Exponents
Exponents can make your math problems a lot easier to handle.
Simply put, it is a shortcut for multiplying numbers over and over again.
Look at the following multiplication problem:
8 × 8 × 8 × 8 × 8 × 8
Instead of multiplying 8 six times by itself, we can just write 8
^{6} and it will mean the same thing.
When reading 8
^{6}, we say eight to the sixth power or eight to the power of six.
In a similar way,
12 × 12 × 12 × 12 × 12 × 12 × 12 × 12 × 12 × 12 = 12
^{10}
In 12
^{10}, 12 is called the base and 10 is called the exponent.
Other examples of exponents:
5
^{3} = 5 × 5 × 5
9
^{4} = 9 × 9 × 9 × 9
7
^{2} = 7 × 7
6
^{6} = 6 × 6 × 6 × 6 × 6 × 6 × 6
2
^{8} = 2 × 2 × 2 × 2 × 2 × 2 × 2 × 2
In general,
y^{n} = y × y × y × y ×...× y × y (n times)
In one of the examples above, it says 7

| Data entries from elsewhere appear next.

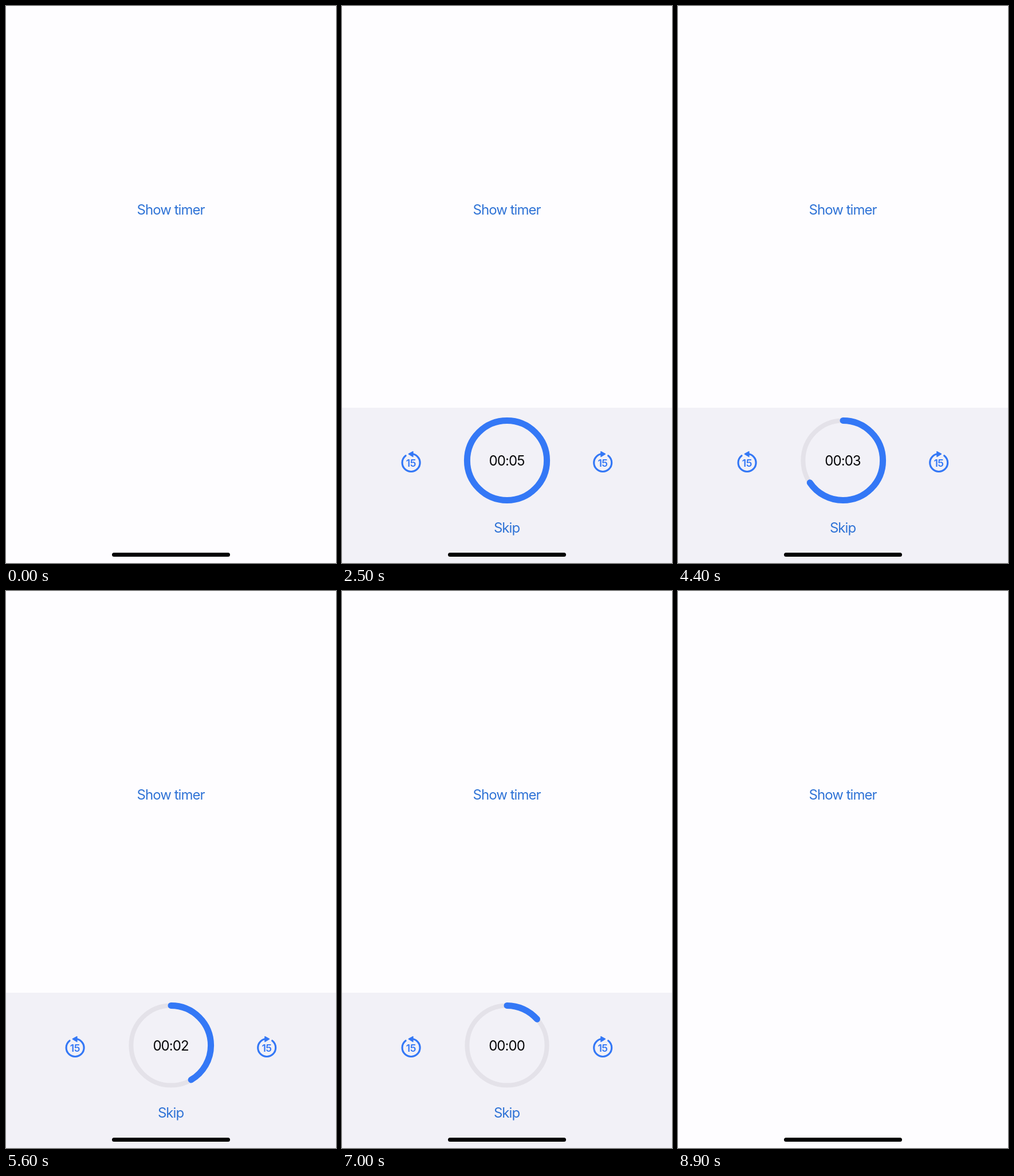
An HTML page with a canvas that plays this animation: 576 by 972 pixels, repeating every 9.1 s.

```html
<!DOCTYPE html>
<html lang="en">
<head>
<meta charset="utf-8">
<title>Timer panel</title>
<style>
html, body { margin: 0; width: 100%; height: 100%; overflow: hidden; background: #fefdff; }
canvas { display: block; width: 576px; height: 972px; }
</style>
</head>
<body>
<canvas id="stage" width="576" height="972"></canvas>
<script>
const ctx = document.getElementById('stage').getContext('2d');
const W = 576, H = 972, LOOP = 9100;
const PANEL_TOP = 701, CX = 288, CY = 793;
const BLUE = '#3478f6', LINK = '#2f73d6';

const SHOW = 1680, HIDE = 7680, SLIDE = 350;
const FIRST_TICK = 2680, SECONDS = 5;

const clamp = x => Math.min(1, Math.max(0, x));
const ease = x => 0.5 - 0.5 * Math.cos(Math.PI * clamp(x));
const span = (t, from, to) => ease((t - from) / (to - from));

function label(text, x, y, color, size = 24, weight = 400, spacing = -0.95) {
  ctx.font = `${weight} ${size}px Inter, "Liberation Sans", sans-serif`;
  ctx.letterSpacing = spacing + 'px';
  ctx.textAlign = 'center';
  ctx.fillStyle = color;
  ctx.fillText(text, x + spacing / 2, y);
}

function arc(x, y, r, from, to, width, color, cap = 'butt') {
  ctx.beginPath();
  ctx.arc(x, y, r, from, to);
  ctx.lineWidth = width;
  ctx.lineCap = cap;
  ctx.strokeStyle = color;
  ctx.stroke();
}

// dir: 1 = arrow to the left (back), -1 = mirrored (forward)
function jumpIcon(x, y, dir) {
  ctx.save();
  ctx.translate(x, y);
  ctx.save();
  ctx.scale(dir, 1);
  arc(0, 0, 15.5, -Math.PI / 2, Math.PI * 1.29, 3.2, BLUE, 'round');
  ctx.beginPath();
  ctx.moveTo(-4.2, -15.2);
  ctx.lineTo(3.2, -19.4);
  ctx.lineTo(3.2, -10.6);
  ctx.closePath();
  ctx.lineJoin = 'round';
  ctx.lineWidth = 1.6;
  ctx.fillStyle = BLUE;
  ctx.fill();
  ctx.stroke();
  ctx.restore();
  label('15', 0, 6.8, BLUE, 17.5, 600, -0.5);
  ctx.restore();
}

function ring(left) {
  arc(CX, CY, 69.6, 0, Math.PI * 2, 8, '#e4e2e9');
  if (left > 0) {
    const top = -Math.PI / 2;
    arc(CX, CY, 69.6, top, top + Math.PI * 2 * left, 11, BLUE, 'round');
  }
}

function panel(t) {
  const open = span(t, SHOW, SHOW + SLIDE) - span(t, HIDE, HIDE + SLIDE);
  const dy = (1 - open) * (H - PANEL_TOP);
  const passed = (t - FIRST_TICK) / 1000;
  const seconds = Math.max(0, Math.min(SECONDS, SECONDS - 1 - Math.floor(passed)));

  ctx.save();
  ctx.translate(0, dy);
  ctx.fillStyle = '#f2f1f7';
  ctx.fillRect(0, PANEL_TOP, W, H - PANEL_TOP);
  ring(clamp(1 - passed / SECONDS));
  jumpIcon(120.6, 797, 1);
  jumpIcon(455.2, 797, -1);
  label('Skip', CX, 919, LINK);
  ctx.restore();

  // the digits are in place at once and only leave with the panel
  label('00:0' + seconds, CX, 802 + (t < HIDE ? 0 : dy), '#08080a');
}

function draw(t) {
  ctx.fillStyle = '#fefdff';
  ctx.fillRect(0, 0, W, H);

  const pressed = span(t, 1350, 1600) - span(t, SHOW, 2150);
  ctx.globalAlpha = 1 - 0.72 * pressed;
  label('Show timer', CX, 364, LINK);
  ctx.globalAlpha = 1;

  if (t >= SHOW && t < HIDE + SLIDE) panel(t);

  ctx.fillStyle = '#000';
  ctx.beginPath();
  ctx.roundRect(185, 954, 206, 7, 3.5);
  ctx.fill();
}

const start = performance.now();
function frame() {
  draw((performance.now() - start) % LOOP);
  requestAnimationFrame(frame);
}
frame();
</script>
</body>
</html>
```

^{2} = 7 × 7
What would you say 7
^{1} is equal to?
For 7
^{2}, you wrote down 7 twice.
Therefore, for 7
^{1}, you will write down 7 once and of course there is no need to have a multiplication sign.
7
^{1} = 7
Common pitfalls to avoid when working with exponents:
What is 2
^{6} equals to?
Is it equal to 2 × 2 × 2 × 2 × 2 × 2 ?
Or is it equal to (2 × 2 × 2 × 2 × 2 × 2) ?
It is equal to (2 × 2 × 2 × 2 × 2 × 2) = (2
^{6}) =  64
However, (2)
^{6} is a different story.
(2)
^{6} = (2) × (2) × (2) × (2) × (2) × (2) =  ×  ×  ×  ×  ×  × 2 × 2 × 2 × 2 × 2 × 2
Notice that  ×  = +
So,  ×  ×  ×  ×  ×  × 2 × 2 × 2 × 2 × 2 × 2 = + × + × + × 2
^{6}
Note that + × + = +
(2)
^{6} = +2
^{6}
In (2)
^{6}, the exponent is even. Change it to any odd number and the answer will be negative.
(2)
^{7} = (2) × (2) × (2) × (2) × (2) × (2)× (2) =  ×  ×  ×  ×  ×  ×  × 2 × 2 × 2 × 2 × 2 × 2 × 2
 ×  ×  ×  ×  ×  ×  × 2 × 2 × 2 × 2 × 2 × 2 × 2 = + × + × + ×  × 2
^{7}
+ × + × + ×  × 2
^{7} = + ×  × 2
^{7}
Note that + ×  = 
+ ×  × 2
^{7} = 2
^{7}
Important observations about exponents:
 a^{n} is always negative.
 (a)^{n} is either negative or positive. It is positive if n is an even number. It is negative if n is an odd number.
 a^{n} is not always equal to (a)^{n}
 a^{n} may equal to (a)^{n} only when n is an odd number.
What if the base is a fraction?
When the base is a fraction it is common to use parentheses as shown below:
The above is also equal to
8
/
27
Exponents quiz to check your understanding of this lesson.

Jan 12, 22 07:48 AM
This lesson will show you how to construct parallel lines with easy to follow steps
Read More
Enjoy this page? Please pay it forward. Here's how...
Would you prefer to share this page with others by linking to it?
 Click on the HTML link code below.
 Copy and paste it, adding a note of your own, into your blog, a Web page, forums, a blog comment, your Facebook account, or anywhere that someone would find this page valuable.